The project - which is currently being conducted remotely due to the coronavirus outbreak - will see Loughborough academics facilitating learning around how individuals can be supported to take up active and paid coaching roles in communities with high rates of socio-economic disadvantage.
Sporting Communities is an ethical, not for profit community interest company and the pilot, funded by Sport England, will engage coaches from the Staffordshire and Derbyshire regions.
The coaches will receive regular training and support over the coming year provided by Sporting Communities and other partners including UK Coaching. The project will focus around the 5 stages of Sport England’s workforce development plan; Recruit, Deploy, Develop, Employ, Retain.
The research is split into two phases.
In phase one, telephone interviews will be conducted with a sample of coaches to examine their prior experiences and motivations including details of any qualifications gained and their future aspirations and intentions within sport.
All recruited coaches will then be asked to complete a short online survey that will examine their attitudes towards coaching.
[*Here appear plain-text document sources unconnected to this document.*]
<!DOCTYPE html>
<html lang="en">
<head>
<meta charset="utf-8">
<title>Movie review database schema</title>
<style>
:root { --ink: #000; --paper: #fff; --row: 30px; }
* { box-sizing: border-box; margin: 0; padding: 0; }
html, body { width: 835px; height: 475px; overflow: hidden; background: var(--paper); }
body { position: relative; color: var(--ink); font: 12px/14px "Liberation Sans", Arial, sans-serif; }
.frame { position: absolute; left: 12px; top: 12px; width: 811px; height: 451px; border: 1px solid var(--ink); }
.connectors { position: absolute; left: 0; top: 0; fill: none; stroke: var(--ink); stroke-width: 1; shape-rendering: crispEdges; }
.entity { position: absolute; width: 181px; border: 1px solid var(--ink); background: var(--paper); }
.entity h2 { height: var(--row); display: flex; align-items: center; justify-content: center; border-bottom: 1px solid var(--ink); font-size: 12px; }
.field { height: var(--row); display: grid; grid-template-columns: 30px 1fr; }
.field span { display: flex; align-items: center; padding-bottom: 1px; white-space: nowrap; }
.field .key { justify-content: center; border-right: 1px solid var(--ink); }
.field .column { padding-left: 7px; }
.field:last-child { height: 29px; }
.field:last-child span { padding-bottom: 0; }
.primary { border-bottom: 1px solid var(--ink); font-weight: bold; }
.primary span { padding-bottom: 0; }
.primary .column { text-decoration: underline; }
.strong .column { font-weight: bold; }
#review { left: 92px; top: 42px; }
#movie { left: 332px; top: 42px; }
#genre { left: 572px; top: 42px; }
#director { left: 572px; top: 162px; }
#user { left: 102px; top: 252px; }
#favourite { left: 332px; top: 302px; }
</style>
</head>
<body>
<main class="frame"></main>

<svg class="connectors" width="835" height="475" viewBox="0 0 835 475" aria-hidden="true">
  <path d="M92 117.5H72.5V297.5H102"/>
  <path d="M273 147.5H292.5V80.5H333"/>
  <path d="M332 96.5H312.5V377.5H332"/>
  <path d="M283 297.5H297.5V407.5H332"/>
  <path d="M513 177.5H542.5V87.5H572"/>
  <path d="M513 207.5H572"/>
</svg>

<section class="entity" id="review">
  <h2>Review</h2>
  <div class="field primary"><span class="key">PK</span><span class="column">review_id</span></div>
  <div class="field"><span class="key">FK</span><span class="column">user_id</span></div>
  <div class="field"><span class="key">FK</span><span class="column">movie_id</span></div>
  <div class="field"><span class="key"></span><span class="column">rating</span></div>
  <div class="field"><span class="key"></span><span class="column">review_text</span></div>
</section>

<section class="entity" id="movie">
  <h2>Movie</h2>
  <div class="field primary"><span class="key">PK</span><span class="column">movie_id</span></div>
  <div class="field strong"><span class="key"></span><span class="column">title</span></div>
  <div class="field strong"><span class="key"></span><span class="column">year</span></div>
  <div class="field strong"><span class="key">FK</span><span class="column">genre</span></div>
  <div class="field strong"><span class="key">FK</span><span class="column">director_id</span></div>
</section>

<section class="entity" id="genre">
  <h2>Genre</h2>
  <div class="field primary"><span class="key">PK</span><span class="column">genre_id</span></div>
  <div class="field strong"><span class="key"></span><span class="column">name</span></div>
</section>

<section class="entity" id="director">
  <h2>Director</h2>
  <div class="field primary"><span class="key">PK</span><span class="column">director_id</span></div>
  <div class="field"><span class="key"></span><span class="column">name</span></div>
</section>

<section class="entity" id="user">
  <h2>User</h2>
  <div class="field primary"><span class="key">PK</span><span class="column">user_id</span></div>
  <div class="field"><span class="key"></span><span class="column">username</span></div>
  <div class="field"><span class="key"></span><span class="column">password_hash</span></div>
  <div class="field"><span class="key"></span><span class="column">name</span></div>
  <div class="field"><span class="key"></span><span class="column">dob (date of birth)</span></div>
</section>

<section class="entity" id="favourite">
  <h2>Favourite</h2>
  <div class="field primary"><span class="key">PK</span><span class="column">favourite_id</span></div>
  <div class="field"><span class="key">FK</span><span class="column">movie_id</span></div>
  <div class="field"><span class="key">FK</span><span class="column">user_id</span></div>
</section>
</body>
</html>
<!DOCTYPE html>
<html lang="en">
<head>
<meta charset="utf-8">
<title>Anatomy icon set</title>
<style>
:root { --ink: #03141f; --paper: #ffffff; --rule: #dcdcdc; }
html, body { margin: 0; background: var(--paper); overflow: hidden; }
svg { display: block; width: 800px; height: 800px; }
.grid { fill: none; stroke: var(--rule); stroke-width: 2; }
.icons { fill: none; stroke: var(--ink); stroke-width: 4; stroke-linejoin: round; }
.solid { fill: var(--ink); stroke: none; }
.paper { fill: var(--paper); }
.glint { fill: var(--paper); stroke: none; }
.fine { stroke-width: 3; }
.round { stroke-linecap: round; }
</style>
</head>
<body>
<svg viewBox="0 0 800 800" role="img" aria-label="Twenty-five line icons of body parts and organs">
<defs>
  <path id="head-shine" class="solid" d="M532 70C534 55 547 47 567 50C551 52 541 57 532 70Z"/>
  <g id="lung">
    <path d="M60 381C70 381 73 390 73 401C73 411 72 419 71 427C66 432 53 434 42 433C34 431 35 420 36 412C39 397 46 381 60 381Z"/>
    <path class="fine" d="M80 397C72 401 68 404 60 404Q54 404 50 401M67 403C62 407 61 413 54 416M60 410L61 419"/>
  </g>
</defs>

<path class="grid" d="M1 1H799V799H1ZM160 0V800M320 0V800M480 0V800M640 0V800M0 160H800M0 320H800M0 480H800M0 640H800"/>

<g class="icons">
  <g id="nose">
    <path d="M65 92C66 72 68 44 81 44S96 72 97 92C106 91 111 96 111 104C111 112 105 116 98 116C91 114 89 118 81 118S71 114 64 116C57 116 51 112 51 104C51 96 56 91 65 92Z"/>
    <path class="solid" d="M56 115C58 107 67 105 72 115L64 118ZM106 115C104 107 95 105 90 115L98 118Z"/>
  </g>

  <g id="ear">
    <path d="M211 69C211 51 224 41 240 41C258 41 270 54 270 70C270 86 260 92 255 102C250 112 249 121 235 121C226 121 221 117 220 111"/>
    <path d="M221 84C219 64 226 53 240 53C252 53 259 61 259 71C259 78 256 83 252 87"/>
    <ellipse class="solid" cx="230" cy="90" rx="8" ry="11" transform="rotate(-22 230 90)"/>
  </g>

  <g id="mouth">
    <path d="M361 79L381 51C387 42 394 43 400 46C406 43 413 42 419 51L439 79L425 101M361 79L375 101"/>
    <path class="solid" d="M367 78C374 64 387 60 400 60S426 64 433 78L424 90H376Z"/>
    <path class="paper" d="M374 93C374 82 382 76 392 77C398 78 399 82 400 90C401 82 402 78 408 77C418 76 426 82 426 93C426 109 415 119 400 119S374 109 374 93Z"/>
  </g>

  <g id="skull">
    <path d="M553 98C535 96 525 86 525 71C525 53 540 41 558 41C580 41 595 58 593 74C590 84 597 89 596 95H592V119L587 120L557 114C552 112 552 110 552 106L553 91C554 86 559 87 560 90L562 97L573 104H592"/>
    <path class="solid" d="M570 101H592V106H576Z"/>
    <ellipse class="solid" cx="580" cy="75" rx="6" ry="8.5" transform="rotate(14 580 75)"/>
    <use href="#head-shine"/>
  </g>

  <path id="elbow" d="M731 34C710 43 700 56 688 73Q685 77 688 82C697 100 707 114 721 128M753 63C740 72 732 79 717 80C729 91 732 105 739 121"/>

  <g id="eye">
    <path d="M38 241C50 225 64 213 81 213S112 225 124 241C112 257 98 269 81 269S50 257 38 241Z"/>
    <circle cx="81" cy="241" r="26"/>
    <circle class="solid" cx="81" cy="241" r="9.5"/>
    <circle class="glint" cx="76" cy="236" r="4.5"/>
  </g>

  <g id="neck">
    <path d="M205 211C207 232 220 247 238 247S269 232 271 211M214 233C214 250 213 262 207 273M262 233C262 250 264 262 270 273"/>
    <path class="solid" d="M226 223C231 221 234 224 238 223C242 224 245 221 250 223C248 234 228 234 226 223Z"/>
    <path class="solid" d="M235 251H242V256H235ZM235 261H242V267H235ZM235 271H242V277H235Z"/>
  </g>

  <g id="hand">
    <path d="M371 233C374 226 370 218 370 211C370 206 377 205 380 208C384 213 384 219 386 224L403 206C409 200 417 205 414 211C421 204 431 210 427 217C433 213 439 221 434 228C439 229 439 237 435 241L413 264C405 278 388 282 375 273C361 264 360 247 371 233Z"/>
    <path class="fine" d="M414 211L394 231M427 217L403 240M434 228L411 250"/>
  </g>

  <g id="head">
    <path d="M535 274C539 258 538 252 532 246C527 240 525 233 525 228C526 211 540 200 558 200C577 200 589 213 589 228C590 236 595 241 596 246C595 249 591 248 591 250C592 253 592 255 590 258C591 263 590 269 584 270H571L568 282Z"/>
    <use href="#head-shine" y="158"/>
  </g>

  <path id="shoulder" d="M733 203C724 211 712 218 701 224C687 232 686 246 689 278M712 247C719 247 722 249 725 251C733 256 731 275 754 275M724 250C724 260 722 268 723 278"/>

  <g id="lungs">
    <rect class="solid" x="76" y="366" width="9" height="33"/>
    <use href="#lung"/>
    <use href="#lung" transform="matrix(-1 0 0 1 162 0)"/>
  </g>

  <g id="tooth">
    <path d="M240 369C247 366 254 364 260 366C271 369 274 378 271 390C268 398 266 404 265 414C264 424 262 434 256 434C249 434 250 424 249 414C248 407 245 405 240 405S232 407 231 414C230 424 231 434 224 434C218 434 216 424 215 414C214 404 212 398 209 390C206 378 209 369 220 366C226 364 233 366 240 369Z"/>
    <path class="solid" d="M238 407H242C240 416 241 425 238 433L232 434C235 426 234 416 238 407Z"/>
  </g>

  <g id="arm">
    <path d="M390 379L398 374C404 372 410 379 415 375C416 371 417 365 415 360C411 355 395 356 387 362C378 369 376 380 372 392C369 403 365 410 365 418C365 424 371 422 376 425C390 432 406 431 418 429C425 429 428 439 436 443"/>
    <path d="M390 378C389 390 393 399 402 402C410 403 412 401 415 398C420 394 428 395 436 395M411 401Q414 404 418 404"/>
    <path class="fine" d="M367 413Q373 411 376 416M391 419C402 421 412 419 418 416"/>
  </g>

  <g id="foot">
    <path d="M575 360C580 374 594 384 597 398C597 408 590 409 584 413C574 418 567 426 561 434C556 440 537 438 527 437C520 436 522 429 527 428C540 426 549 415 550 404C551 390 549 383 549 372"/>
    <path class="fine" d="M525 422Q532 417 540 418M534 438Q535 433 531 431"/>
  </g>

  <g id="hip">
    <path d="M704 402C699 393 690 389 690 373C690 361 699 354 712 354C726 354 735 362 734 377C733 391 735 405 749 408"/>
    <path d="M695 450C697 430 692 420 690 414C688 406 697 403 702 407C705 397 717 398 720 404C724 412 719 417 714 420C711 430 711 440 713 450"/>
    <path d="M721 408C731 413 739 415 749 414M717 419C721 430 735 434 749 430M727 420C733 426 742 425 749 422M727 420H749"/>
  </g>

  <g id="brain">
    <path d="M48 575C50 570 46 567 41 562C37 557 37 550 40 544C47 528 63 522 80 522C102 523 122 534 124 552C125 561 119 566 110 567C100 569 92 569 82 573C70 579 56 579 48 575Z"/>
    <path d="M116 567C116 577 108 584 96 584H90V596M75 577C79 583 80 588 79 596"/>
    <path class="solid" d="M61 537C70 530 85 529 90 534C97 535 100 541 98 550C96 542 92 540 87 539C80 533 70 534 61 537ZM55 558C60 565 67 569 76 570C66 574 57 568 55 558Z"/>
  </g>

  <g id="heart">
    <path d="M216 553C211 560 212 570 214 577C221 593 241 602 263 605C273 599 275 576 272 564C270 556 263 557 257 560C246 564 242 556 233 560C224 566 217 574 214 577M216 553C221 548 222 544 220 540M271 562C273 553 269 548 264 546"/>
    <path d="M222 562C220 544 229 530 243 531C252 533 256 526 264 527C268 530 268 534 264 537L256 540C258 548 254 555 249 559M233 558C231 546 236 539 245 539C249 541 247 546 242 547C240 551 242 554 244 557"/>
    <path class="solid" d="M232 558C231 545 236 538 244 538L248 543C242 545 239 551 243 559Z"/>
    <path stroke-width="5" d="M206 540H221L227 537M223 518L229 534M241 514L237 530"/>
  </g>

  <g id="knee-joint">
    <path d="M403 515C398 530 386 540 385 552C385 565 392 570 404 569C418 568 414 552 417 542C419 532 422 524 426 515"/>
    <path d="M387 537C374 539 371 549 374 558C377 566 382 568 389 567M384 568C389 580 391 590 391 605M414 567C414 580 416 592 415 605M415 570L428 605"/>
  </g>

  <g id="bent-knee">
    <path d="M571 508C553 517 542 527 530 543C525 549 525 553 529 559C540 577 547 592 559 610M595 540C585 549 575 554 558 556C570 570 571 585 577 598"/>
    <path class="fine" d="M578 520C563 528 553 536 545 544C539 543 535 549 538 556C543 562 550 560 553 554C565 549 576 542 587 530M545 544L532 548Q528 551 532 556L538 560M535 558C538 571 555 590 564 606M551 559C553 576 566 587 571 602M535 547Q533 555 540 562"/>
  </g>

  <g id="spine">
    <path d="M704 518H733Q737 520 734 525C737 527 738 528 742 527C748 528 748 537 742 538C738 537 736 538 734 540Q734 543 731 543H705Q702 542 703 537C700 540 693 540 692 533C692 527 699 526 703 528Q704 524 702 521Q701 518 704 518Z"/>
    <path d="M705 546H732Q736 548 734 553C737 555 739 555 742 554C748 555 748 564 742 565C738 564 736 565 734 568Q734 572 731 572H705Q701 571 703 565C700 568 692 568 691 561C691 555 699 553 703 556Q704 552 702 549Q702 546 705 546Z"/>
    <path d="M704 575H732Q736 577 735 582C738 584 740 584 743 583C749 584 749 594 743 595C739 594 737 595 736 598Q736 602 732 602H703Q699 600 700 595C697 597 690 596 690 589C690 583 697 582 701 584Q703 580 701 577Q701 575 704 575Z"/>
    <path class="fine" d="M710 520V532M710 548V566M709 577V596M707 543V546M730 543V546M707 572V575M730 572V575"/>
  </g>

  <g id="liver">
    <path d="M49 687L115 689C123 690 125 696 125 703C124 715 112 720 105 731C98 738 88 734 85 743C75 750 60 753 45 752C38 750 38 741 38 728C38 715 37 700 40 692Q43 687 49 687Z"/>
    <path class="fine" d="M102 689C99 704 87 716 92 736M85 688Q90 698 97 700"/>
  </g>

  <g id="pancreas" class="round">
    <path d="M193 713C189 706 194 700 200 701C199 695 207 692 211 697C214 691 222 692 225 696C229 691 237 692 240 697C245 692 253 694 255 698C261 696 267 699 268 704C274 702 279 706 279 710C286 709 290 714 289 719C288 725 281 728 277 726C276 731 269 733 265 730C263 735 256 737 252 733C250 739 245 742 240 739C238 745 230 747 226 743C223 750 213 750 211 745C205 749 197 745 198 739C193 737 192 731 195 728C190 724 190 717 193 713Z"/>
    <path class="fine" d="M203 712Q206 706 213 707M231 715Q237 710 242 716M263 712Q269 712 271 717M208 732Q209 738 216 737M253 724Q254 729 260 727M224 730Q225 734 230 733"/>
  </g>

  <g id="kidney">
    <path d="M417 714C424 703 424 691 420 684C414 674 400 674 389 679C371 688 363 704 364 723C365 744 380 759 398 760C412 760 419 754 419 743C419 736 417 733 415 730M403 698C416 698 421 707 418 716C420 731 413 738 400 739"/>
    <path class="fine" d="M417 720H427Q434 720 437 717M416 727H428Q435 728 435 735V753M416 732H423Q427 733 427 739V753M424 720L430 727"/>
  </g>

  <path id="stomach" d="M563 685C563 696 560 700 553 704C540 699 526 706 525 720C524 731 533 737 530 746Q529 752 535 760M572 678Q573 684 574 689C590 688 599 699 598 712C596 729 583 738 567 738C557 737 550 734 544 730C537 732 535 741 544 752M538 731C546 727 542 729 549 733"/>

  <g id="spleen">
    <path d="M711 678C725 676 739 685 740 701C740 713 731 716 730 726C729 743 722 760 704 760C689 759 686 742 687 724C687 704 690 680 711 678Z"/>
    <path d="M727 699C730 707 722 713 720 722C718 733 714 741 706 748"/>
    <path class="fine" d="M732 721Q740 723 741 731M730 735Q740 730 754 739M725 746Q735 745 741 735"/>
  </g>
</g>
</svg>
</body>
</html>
This survey will be repeated at the end of the pilot detailing any changes in attitude and behaviours.
Phase two will consist of follow-up interviews with the coaches to understand their experiences of the pilot. At this stage advice and practical methods will be given on how to overcome any potential barriers.
Interviews will be also conducted with mentors and external stakeholders. Discussion points will include the sharing of observations and learning, the benefits and the challenges they have faced, and any potential improvements and recommendations for best practice.
Dr Carolynne Mason, Lecturer in Sport Management within the School of Sport, Exercise and Health Sciences at Loughborough University, explained:
“We are excited to be working with Sporting Communities on this important project to reduce inequality within the coaching workforce. We know that whilst 14% of volunteer coaches are BAMER only 3% of the paid coaching workforce are BAMER. The learning from this project will help ensure that more BAMER coaches are recruited and retained to the workforce in the future.”
The project is also supported by Loughborough University’s Dr Stephen Bradbury and Research Associate Hayley Musson.
The research findings will be summarised in a final report which will include key learning from the pilot and recommendations for future practice. The delivery of the project commenced this month and will be completed in March 2021.